While there I saw, on the wall of a building near the ferry terminal, the mural below and thought, “Huh?” The boat looked so weirdly retro-futuristic I wondered if it had ever existed. Indeed it had. A little research when I got home revealed that it was the Kalakala, an earlier member of Black Ball fleet. She was built in the mid-1930s on the hull of a previous vessel, the Peralta, whose super structure had been destroyed in a fire. In her day she was apparently one of the highlights of Puget Sound. Read the rest of this entry »

I like a good bigfoot documentary now and again. Here’s one from the mid-90s hosted by Leonard Nimoy.

Keep an eye out for these guys when you’re out on the trail. 😉

As long as I’m on the subject of Pinzgauers, here’s an early, factory promotional film touting the benefits of the 710 (4×4) and 712 (6×6) models to the tune of a swinging soundtrack.

There’s something so great about vintage, narrated travel films. To make them easier to find on WCXC, I’ve added a new category called “Vintage Video.” It includes all of the vintage overlanding, off-road, and travel videos on the site. To find it, scroll down to the bottom of any page and look for MEDIA > Videos > Vintage or click on “Vintage” in the Category links at the bottom of any Vintage Video post.

Or just click here: Vintage Video on WCXC

Enjoy!

In 1955, six Oxford and Cambridge students set out to travel overland from London to Singapore. The 18,000 mile journey would be the first of its kind. Never before had such a long and difficult route been driven to completion. Men had attempted the London to Singapore route before, making it as far as the middle eastern deserts or the Indian plains, but the mountainous jungles of Assam and Burma had previously thwarted all efforts.
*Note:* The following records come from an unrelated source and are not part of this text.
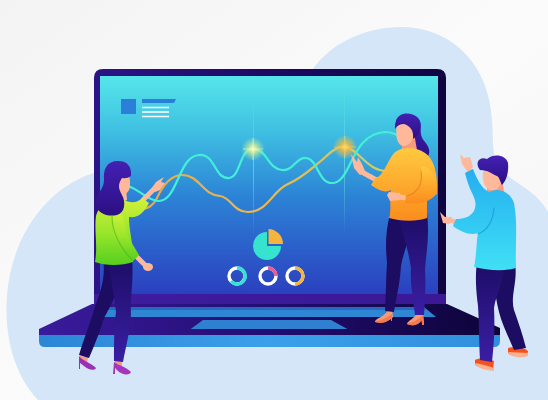
<!DOCTYPE html>
<html lang="en">
<head>
<meta charset="utf-8">
<title>Team analysing charts on a laptop</title>
<style>
:root {
  --blob: #d4e6f7;
  --ink: #1b0b5c;
  --hair: #3a149c;
  --skin: #ffb99a;
  --skin-shade: #f79a80;
  --mint: #43f0d6;
  --amber: #f5b43c;
  --blue: #2f8fe0;
  --white: #fff;
}
html, body { margin: 0; height: 100%; overflow: hidden; }
body { width: 548px; height: 400px; background: #f7f7f8; }
svg { display: block; }
.blob { fill: var(--blob); }
.skin { fill: var(--skin); }
.skin-shade { fill: var(--skin-shade); }
.hair { fill: url(#hairFill); }
.trousers { fill: url(#trouserFill); }
.back-leg { fill: #1c0d63; }
.forearm { fill: none; stroke: var(--skin); stroke-linecap: round; stroke-linejoin: round; }
.curve { fill: none; stroke-width: 2.2; stroke-linecap: round; }
.ring { fill: none; stroke-width: 3.4; }
.fold { fill: none; stroke-width: 1.2; stroke-linecap: round; opacity: .6; }
</style>
</head>
<body>
<svg width="548" height="400" viewBox="0 0 548 400" role="img" aria-label="Three people discussing charts on a giant laptop">
  <defs>
    <linearGradient id="paper" x1="0" y1="0" x2="1" y2="1">
      <stop offset="0" stop-color="#f3f3f4"/><stop offset=".5" stop-color="#fbfbfb"/><stop offset="1" stop-color="#f4f4f5"/>
    </linearGradient>
    <linearGradient id="screenFill" x1="0" y1="0" x2="0" y2="1">
      <stop offset="0" stop-color="#55e6ea"/><stop offset=".25" stop-color="#3fc0e2"/><stop offset=".55" stop-color="#2c83d6"/><stop offset="1" stop-color="#2b3fbf"/>
    </linearGradient>
    <linearGradient id="frameFill" x1="0" y1="0" x2="1" y2="0">
      <stop offset="0" stop-color="#2c1487"/><stop offset=".5" stop-color="#1d0a63"/><stop offset="1" stop-color="#0f0440"/>
    </linearGradient>
    <linearGradient id="chinFill" x1="0" y1="0" x2="1" y2="0">
      <stop offset="0" stop-color="#3d1d9e"/><stop offset="1" stop-color="#3a1896"/>
    </linearGradient>
    <linearGradient id="deckFill" x1="0" y1="0" x2="1" y2="0">
      <stop offset="0" stop-color="#3a1b9c"/><stop offset=".5" stop-color="#220d72"/><stop offset="1" stop-color="#0d0338"/>
    </linearGradient>
    <linearGradient id="edgeFill" x1="0" y1="0" x2="1" y2="0">
      <stop offset="0" stop-color="#2b86d6"/><stop offset=".5" stop-color="#3ba0ea"/><stop offset="1" stop-color="#2f8fdd"/>
    </linearGradient>
    <linearGradient id="hairFill" x1="0" y1="0" x2="0" y2="1">
      <stop offset="0" stop-color="#4420b4"/><stop offset="1" stop-color="#2b0f83"/>
    </linearGradient>
    <linearGradient id="trouserFill" x1="0" y1="0" x2="0" y2="1">
      <stop offset="0" stop-color="#1d0d66"/><stop offset="1" stop-color="#3a1ea4"/>
    </linearGradient>
    <linearGradient id="limeFill" x1="0" y1="0" x2="0" y2="1">
      <stop offset="0" stop-color="#d3f03a"/><stop offset=".5" stop-color="#9be62c"/><stop offset="1" stop-color="#56cf1e"/>
    </linearGradient>
    <linearGradient id="orangeFill" x1="0" y1="0" x2="0" y2="1">
      <stop offset="0" stop-color="#ffc93f"/><stop offset="1" stop-color="#fb8c1d"/>
    </linearGradient>
    <linearGradient id="skyFill" x1="0" y1="0" x2="0" y2="1">
      <stop offset="0" stop-color="#25aef0"/><stop offset="1" stop-color="#3fe0f5"/>
    </linearGradient>
    <linearGradient id="amberLine" x1="0" y1="0" x2="1" y2="0">
      <stop offset="0" stop-color="#e8a548"/><stop offset=".5" stop-color="#efb84a"/><stop offset="1" stop-color="#c9d06a"/>
    </linearGradient>
    <radialGradient id="glow">
      <stop offset="0" stop-color="#fffce0"/><stop offset=".3" stop-color="#e9f58a" stop-opacity=".8"/><stop offset="1" stop-color="#9cf0b0" stop-opacity="0"/>
    </radialGradient>
    <radialGradient id="glowAmber">
      <stop offset="0" stop-color="#ffe27a"/><stop offset=".35" stop-color="#f8b93a" stop-opacity=".85"/><stop offset="1" stop-color="#f5c04a" stop-opacity="0"/>
    </radialGradient>
    <linearGradient id="beam" x1="0" y1="0" x2="0" y2="1">
      <stop offset="0" stop-color="#7ff5e0" stop-opacity="0"/><stop offset=".5" stop-color="#7ff5e0" stop-opacity=".55"/><stop offset="1" stop-color="#7ff5e0" stop-opacity="0"/>
    </linearGradient>
    <clipPath id="screenClip"><rect x="100" y="76" width="338" height="219"/></clipPath>
  </defs>

  <g id="backdrop">
    <rect width="548" height="400" fill="url(#paper)"/>
    <path class="blob" d="M312 70C332 42 366 27 402 27C454 28 489 66 492 120C494 148 490 162 508 176C524 188 538 194 548 212V400H38C14 374 4 336 7 296C11 240 44 186 100 171V70Z"/>
  </g>

  <g id="laptop">
    <path d="M94 304V78Q94 69 103 69H437Q446 69 446 78V304Z" fill="url(#frameFill)"/>
    <rect x="100" y="76" width="338" height="219" fill="url(#screenFill)"/>
    <path d="M94 294H446V304H94Z" fill="url(#chinFill)"/>
    <path d="M92 304H447L500 328V336H39V329Z" fill="url(#deckFill)"/>
    <path d="M108 307H424L436 317H98Z" fill="#2e86d4"/>
    <path d="M108 307H424L427 310H105Z" fill="#256bbd"/>
    <path d="M203 320H331L351 331H188Z" fill="#3080d2"/>
    <path d="M39 334H500V341Q500 347 494 347H45Q39 347 39 341Z" fill="url(#edgeFill)"/>
    <path d="M39 329H500V335H39Z" fill="url(#deckFill)"/>
  </g>

  <g id="dashboard" clip-path="url(#screenClip)">
    <g id="heading">
      <rect x="121" y="99" width="15" height="15" fill="#2b7fd9"/>
      <path d="M142 99H176L174 103H142Z" fill="#2b7fd9"/>
      <path d="M142 107.500H169M142 112H169M142 116.500H169" stroke="var(--white)" stroke-width="1.500"/>
    </g>
    <g id="line-chart">
      <rect x="253" y="96" width="1" height="140" fill="url(#beam)"/>
      <rect x="344" y="84" width="1" height="150" fill="url(#beam)"/>
      <path class="curve" stroke="url(#amberLine)" d="M124 204C136 212 150 212 157 198C164 183 172 175 182 175C200 175 202 195 220 196C231 197 233 212 248 212C268 212 272 191 288 184C302 178 312 168 322 160C330 153 336 146 345 147C360 149 367 174 392 171"/>
      <path class="curve" stroke="var(--mint)" d="M122 186C136 184 144 200 158 201C178 202 178 156 199 155C216 154 214 179 229 178C241 177 239 149 253 149C267 149 268 169 282 170C294 171 296 157 306 158C318 159 318 183 332 183C352 183 350 134 385 132C396 132 402 138 408 146"/>
      <circle cx="253" cy="149" r="12" fill="url(#glow)"/>
      <circle cx="345" cy="147" r="12" fill="url(#glowAmber)"/>
      <path d="M243 149H263M253 138V160" stroke="#f5ffc8" stroke-width=".8" opacity=".7"/>
      <path d="M334 147H356M345 136V158" stroke="#ffd868" stroke-width=".8" opacity=".7"/>
    </g>
    <g id="pie-chart">
      <path d="M267 246V232A14 14 0 1 0 281 246Z" fill="#35e3cf"/>
      <path d="M268.500 244V229A15 15 0 0 1 283 244Z" fill="var(--amber)"/>
    </g>
    <g id="ring-charts">
      <circle class="ring" cx="237" cy="276" r="8" stroke="var(--white)"/>
      <path class="ring" d="M237 268A8 8 0 1 1 231 281" stroke="#38dfd4"/>
      <circle class="ring" cx="268" cy="276" r="8" stroke="var(--white)"/>
      <path class="ring" d="M268 268A8 8 0 0 1 276 276" stroke="#f2578e"/>
      <circle class="ring" cx="295" cy="276" r="8" stroke="var(--white)"/>
      <path class="ring" d="M295 268A8 8 0 0 1 295 284" stroke="var(--amber)"/>
    </g>
  </g>

  <g id="woman-in-green">
    <path class="forearm" stroke-width="5" d="M144 199L156 187"/>
    <path class="skin" d="M152 188L156 182L164 177L161 182L165 183L160 190L155 192Z"/>
    <path class="skin-shade" d="M80 356L88 357L87 363L80 361ZM115 360L122 360L122 367L115 366Z"/>
    <path d="M79 356C84 362 90 362 96 368C95 371 88 370 84 366L80 363V369H79Z" fill="#9a2fb8"/>
    <path d="M114 362C119 366 125 366 131 372C130 376 121 375 117 370L115 368V374H113Z" fill="#a236bd"/>
    <path class="back-leg" d="M103 258H124C122 284 112 304 104 318C100 332 94 346 89 358L79 355C84 338 90 324 94 310C100 292 106 280 103 258Z"/>
    <path class="trousers" d="M107 258H132C134 280 130 298 131 314C130 332 126 346 123 362L114 361C114 344 114 326 116 312C114 296 112 282 107 258Z"/>
    <path class="skin" d="M115 189L126 188L127 200L114 203Z"/>
    <path class="skin" d="M116 174Q129 167 130 181Q131 193 124 194Q116 194 114 186Z"/>
    <path d="M96 216C100 203 110 201 122 199C130 203 136 204 142 198L149 203C143 214 138 218 129 217C129 232 134 246 133 262C122 266 105 266 95 262C98 246 94 230 96 216Z" fill="url(#limeFill)"/>
    <path class="forearm" stroke-width="5" d="M133 253L146 266"/>
    <ellipse class="skin" cx="148" cy="267" rx="5" ry="4"/>
    <path d="M113 211C124 210 125 224 127 235L139 255L133 261C124 252 117 243 113 234Z" fill="url(#limeFill)"/>
    <path class="fold" stroke="#4ab51a" d="M112 216C112 230 119 246 132 260"/>
    <path class="hair" d="M131 176C132 165 126 161 118 161C107 161 103 169 104 180C104 191 95 193 96 204C97 214 108 217 117 215C125 213 126 202 122 195C118 188 118 184 122 178Q127 179 131 176Z"/>
  </g>

  <g id="woman-in-orange">
    <path class="hair" d="M396 121C398 112 411 111 418 118C424 125 417 133 425 142C432 150 430 158 422 161C412 159 405 147 405 136Z"/>
    <path d="M392 309L393 317C390 321 383 323 375 322C375 318 385 317 388 310Z" fill="#f49b76"/>
    <path d="M423 312L424 324H422L421 318C419 323 413 326 407 324C408 320 415 319 417 312Z" fill="#f49b76"/>
    <path d="M376 321C381 321 386 318 392 314V321H391V318C387 323 381 324 375 322Z" fill="#f4794f"/>
    <path d="M408 323C414 323 418 319 423 315L424 325H422V320C419 325 413 327 407 324Z" fill="#f4794f"/>
    <path class="back-leg" d="M390 214H412C411 240 403 252 401 266C400 284 396 298 394 312L385 311C386 294 386 278 387 262C385 244 386 230 390 214Z"/>
    <path class="trousers" d="M398 214H427C430 234 426 254 425 270C426 286 425 300 424 315H415C413 298 410 284 411 268C408 248 403 236 398 214Z"/>
    <path class="skin-shade" d="M402 137L414 133L417 150L402 151Z"/>
    <path class="skin" d="M397 124C402 120 413 121 414 132C413 141 409 146 403 146C397 145 395 136 397 124Z"/>
    <path class="hair" d="M395 129C394 118 401 113 410 114C420 116 423 124 419 133C416 137 414 138 413 139C414 130 410 126 404 124Q398 124 395 129Z"/>
    <path class="forearm" stroke-width="5" d="M360 171L380 182"/>
    <path class="skin" d="M351 154L357 162L358 157L362 164L365 171L360 175L354 168Z"/>
    <path d="M394 153C402 146 416 147 425 153C436 160 438 180 437 194L427 201V218C416 222 399 221 389 218C392 208 389 200 391 190C386 193 379 191 371 185L375 178C383 177 387 162 394 153Z" fill="url(#orangeFill)"/>
    <path class="forearm" stroke-width="5" d="M413 199L393 196"/>
    <path class="skin" d="M400 193L389 192L387 195L390 201L400 200Z"/>
    <path d="M421 166C430 165 437 177 437 192C433 201 420 205 405 203L406 195C414 194 420 190 422 182Z" fill="url(#orangeFill)"/>
    <path class="fold" stroke="#e8741c" d="M421 171C423 184 419 192 407 196"/>
  </g>

  <g id="man-in-blue">
    <path class="forearm" stroke-width="5" d="M447 219L458 223"/>
    <path class="skin" d="M440 212L445 217L452 217L450 224L443 223Z"/>
    <path class="forearm" stroke-width="5" d="M467 165L473 178"/>
    <path class="skin" d="M460 154L464 158L470 157L473 167L467 171L462 164Z"/>
    <path d="M475 360C480 357 488 358 494 361L493 370C487 368 478 369 475 364Z" fill="#f4511e"/>
    <path d="M508 348C515 346 523 347 528 351L527 356C520 357 512 357 508 353Z" fill="#f4511e"/>
    <path d="M475 363C482 364 488 366 494 368V371C486 370 478 369 475 363ZM508 352L528 353V356C520 358 512 358 508 352Z" fill="#ffb08f"/>
    <path class="back-leg" d="M490 262H515C518 282 510 296 514 310C519 324 523 336 526 348L514 350C508 336 502 324 499 312C495 296 494 280 490 262Z"/>
    <path class="trousers" d="M477 262H505C504 282 496 294 494 308C495 328 494 344 492 362L480 360C479 340 479 320 478 306C476 290 475 276 477 262Z"/>
    <path class="skin-shade" d="M487 179L502 176L504 193L487 195Z"/>
    <path class="skin" d="M483 172C488 166 500 168 502 177C502 187 496 192 490 190C484 188 482 181 483 172Z"/>
    <path class="hair" d="M480 170C474 162 480 156 487 159C494 153 506 155 508 163C509 173 506 181 502 185C500 182 500 178 497 176C492 174 488 170 480 170Z"/>
    <path d="M465 173L473 169C477 179 481 188 489 192C498 187 510 191 514 203C518 224 515 248 516 268C502 272 487 270 474 267C477 252 476 244 478 233C471 236 461 232 453 226L456 219C464 219 470 217 474 211C477 204 475 200 473 195C469 188 467 180 465 173Z" fill="url(#skyFill)"/>
    <path class="fold" stroke="#148bd0" d="M494 208C493 220 488 230 478 234"/>
  </g>
</svg>
</body>
</html>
In fact, the route was thought to be impassable. Read the rest of this entry »